For those of you that don’t know, a catch can is a device that is installed in the PCV (Positive Crankcase Ventilation) system. It “catches” all the oil vapor that passes from the crankcase back into the intake system where the crankcase is vented too. This oil vapor, as well as other nasty stuff that come out of the crankcase, has a very low octane rating. When the junk from the crankcase makes it way into the cylinders, it can cause detonation and reduce the performance of the engine.Read More
Dyno tuning is one of the safest and easiest ways to get more power out of your car. You can bolt on parts all day long, but without making the necessary changes in the ECU, not much will come of it. In fact, you might be worse off than if you didn't put those parts on. But strap that car to the rollers for a few hours with an experienced tuner behind the wheel and watch as it suddenly comes alive.Read More

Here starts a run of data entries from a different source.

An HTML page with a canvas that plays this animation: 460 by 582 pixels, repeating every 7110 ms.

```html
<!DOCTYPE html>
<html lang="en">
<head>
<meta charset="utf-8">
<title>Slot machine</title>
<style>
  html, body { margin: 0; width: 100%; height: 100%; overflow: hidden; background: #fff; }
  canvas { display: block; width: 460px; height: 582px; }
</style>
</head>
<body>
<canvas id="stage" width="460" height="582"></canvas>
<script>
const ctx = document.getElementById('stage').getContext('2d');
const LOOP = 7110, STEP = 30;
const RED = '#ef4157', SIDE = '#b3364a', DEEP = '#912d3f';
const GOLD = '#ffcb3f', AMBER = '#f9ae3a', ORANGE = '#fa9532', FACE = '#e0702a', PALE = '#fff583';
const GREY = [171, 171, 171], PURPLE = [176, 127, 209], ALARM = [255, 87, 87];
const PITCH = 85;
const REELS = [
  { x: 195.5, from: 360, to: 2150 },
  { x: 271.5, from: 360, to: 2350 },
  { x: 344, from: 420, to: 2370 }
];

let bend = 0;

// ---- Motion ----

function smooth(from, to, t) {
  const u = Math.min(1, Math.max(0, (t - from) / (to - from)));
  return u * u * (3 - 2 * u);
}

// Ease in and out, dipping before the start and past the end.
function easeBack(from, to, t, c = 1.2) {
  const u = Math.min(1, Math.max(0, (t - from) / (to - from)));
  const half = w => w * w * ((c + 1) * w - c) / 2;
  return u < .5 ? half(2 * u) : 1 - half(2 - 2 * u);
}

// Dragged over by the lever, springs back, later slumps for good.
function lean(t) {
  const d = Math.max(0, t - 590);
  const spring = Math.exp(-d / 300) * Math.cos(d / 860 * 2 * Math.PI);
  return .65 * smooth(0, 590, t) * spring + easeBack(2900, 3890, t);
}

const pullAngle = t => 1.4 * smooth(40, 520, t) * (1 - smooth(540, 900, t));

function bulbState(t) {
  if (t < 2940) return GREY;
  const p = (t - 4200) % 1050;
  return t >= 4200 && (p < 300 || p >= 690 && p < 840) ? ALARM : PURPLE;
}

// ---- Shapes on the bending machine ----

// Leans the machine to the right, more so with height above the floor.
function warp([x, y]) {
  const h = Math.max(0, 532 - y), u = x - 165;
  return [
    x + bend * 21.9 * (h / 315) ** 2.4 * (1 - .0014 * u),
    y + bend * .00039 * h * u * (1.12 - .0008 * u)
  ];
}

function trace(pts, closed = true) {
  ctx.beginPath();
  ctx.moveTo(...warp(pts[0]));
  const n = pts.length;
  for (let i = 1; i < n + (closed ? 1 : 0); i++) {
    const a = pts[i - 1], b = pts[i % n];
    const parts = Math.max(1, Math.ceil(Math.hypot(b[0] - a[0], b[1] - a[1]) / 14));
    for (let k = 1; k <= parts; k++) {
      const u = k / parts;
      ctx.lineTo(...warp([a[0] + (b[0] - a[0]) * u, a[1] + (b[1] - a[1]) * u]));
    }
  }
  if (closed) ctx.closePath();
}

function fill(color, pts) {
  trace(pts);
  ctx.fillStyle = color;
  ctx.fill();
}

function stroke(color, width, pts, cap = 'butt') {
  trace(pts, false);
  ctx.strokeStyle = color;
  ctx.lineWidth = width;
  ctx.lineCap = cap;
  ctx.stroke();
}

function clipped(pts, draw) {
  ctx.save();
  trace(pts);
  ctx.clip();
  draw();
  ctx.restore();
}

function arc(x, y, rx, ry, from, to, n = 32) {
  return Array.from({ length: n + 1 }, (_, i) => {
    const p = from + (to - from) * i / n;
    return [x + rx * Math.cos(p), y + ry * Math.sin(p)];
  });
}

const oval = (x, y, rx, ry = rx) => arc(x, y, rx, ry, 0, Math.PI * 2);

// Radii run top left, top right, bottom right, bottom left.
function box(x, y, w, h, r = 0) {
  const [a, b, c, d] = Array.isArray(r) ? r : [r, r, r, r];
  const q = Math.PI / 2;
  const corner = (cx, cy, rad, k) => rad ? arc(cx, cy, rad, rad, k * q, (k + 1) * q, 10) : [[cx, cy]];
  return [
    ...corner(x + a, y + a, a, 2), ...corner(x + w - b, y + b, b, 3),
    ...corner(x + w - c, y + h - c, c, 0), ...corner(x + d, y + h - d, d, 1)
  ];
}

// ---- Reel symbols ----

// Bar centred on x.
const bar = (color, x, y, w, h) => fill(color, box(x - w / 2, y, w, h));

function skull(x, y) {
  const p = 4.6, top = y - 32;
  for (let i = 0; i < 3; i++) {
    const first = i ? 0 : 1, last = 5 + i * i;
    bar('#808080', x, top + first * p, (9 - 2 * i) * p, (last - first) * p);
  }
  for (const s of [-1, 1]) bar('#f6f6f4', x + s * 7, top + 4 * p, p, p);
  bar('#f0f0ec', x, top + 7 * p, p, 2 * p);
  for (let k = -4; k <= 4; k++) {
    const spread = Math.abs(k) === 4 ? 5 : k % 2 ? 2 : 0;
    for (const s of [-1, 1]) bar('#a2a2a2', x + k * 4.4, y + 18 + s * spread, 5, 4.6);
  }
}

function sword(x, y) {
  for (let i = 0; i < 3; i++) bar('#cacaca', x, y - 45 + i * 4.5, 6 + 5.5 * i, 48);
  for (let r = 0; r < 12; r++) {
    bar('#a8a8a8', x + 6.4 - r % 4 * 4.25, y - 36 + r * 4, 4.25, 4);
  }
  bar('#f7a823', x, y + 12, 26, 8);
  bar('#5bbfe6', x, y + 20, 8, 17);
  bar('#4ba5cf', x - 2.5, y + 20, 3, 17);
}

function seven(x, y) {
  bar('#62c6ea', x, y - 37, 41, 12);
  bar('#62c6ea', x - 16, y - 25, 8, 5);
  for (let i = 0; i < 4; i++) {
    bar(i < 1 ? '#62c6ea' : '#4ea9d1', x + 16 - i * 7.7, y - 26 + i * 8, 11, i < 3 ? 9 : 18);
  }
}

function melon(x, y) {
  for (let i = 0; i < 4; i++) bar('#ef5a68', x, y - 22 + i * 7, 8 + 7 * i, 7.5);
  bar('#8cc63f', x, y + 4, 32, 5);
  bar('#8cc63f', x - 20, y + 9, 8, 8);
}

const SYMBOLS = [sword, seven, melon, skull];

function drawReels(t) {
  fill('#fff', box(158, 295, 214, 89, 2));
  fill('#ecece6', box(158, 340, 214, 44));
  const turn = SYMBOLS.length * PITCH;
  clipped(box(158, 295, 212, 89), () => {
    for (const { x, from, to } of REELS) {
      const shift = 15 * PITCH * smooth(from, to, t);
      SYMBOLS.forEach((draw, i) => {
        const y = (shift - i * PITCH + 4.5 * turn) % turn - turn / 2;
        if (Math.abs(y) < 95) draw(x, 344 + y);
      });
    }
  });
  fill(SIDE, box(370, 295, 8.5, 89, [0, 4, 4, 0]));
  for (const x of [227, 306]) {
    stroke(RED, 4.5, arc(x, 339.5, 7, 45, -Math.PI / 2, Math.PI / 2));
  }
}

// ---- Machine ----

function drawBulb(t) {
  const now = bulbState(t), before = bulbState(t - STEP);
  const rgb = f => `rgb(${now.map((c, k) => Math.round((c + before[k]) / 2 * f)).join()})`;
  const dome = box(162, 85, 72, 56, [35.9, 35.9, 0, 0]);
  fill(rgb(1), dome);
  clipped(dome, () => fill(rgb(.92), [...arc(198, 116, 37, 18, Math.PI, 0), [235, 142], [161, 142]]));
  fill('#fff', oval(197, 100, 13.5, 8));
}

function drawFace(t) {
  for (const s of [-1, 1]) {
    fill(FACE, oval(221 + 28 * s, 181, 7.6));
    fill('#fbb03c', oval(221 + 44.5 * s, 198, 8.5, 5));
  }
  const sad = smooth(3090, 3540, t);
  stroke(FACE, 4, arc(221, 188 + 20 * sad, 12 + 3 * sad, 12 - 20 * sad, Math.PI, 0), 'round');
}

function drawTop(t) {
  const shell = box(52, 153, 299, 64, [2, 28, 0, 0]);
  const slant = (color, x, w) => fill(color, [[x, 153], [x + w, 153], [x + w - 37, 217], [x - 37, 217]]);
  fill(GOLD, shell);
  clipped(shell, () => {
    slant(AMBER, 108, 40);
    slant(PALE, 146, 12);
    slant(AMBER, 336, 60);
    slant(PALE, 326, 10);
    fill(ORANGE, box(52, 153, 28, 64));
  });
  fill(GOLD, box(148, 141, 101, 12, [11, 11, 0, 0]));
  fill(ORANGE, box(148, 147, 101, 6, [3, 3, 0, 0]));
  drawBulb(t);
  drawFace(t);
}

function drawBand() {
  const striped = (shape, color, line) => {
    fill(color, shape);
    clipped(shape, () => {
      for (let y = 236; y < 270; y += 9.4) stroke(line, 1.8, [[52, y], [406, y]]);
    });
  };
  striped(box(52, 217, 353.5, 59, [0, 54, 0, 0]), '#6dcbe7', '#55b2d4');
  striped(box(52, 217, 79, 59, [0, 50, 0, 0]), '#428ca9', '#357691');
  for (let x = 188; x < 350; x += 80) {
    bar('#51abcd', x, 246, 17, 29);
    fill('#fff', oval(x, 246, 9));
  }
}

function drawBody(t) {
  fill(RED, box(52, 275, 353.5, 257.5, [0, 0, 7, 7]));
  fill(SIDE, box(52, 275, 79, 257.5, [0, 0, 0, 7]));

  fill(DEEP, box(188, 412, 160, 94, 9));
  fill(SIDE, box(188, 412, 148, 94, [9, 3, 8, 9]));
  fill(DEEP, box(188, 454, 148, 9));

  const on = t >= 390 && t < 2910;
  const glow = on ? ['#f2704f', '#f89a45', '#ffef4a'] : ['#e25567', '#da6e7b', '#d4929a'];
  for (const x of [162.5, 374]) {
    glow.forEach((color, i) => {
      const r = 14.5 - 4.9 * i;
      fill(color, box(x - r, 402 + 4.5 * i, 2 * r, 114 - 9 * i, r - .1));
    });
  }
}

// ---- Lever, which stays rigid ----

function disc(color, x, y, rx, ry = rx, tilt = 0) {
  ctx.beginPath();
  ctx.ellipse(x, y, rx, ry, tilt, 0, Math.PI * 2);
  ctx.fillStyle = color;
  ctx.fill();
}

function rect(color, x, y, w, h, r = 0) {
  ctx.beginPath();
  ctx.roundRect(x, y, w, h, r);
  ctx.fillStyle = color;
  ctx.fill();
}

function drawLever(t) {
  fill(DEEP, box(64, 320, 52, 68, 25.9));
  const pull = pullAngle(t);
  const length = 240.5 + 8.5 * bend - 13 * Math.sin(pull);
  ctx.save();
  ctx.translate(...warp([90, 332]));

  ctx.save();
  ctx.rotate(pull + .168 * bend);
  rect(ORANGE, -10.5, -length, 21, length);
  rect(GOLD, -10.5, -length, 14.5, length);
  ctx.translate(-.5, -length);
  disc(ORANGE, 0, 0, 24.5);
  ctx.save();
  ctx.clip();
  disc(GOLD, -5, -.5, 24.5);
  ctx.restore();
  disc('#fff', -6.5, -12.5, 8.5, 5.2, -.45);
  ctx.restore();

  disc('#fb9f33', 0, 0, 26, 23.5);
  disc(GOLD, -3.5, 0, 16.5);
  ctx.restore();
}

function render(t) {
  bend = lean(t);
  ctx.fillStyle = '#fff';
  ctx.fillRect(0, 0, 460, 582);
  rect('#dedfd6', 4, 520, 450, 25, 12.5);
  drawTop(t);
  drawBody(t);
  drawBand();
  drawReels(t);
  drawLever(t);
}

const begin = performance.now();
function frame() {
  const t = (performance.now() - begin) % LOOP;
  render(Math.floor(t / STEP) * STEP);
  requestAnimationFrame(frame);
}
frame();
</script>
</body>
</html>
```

If you are a car guy, specifically a car guy with a turbocharged vehicle, and you spend any time at all on the internet, you have either asked the question at some point yourself and/or seen someone ask the question many times. There is no better way to light yourself an E-fire than to ask this question in a public forum. However, there are so many opinions running rampant all over the net, that I don’t really blame people for asking this simple question anymore. There is no definitive answer. So the best way to answer this question is to explain a bit better about the different types of valves so that you can make an informed decision.Read More
One of the most common misconceptions about a vehicle is that the car with the higher horsepower will be the faster car. In my early days as an automotive enthusiast (high school), I too, was very guilty of perpetuating this stereotype. I didn’t understand much about cars back then and because of The Fast and the Furious, all I really knew was that I wanted to put blue underglow on my 1995 F150 so I could be cool too. My friends and I would sit around bench racing different cars based on how much horsepower the internet said they make and in some cases, based on which one had the highest number on the speedometer. Needless to say, my 1995 F150 with a top speedo reading of 85mph always lost, but that is neither here nor there.Read More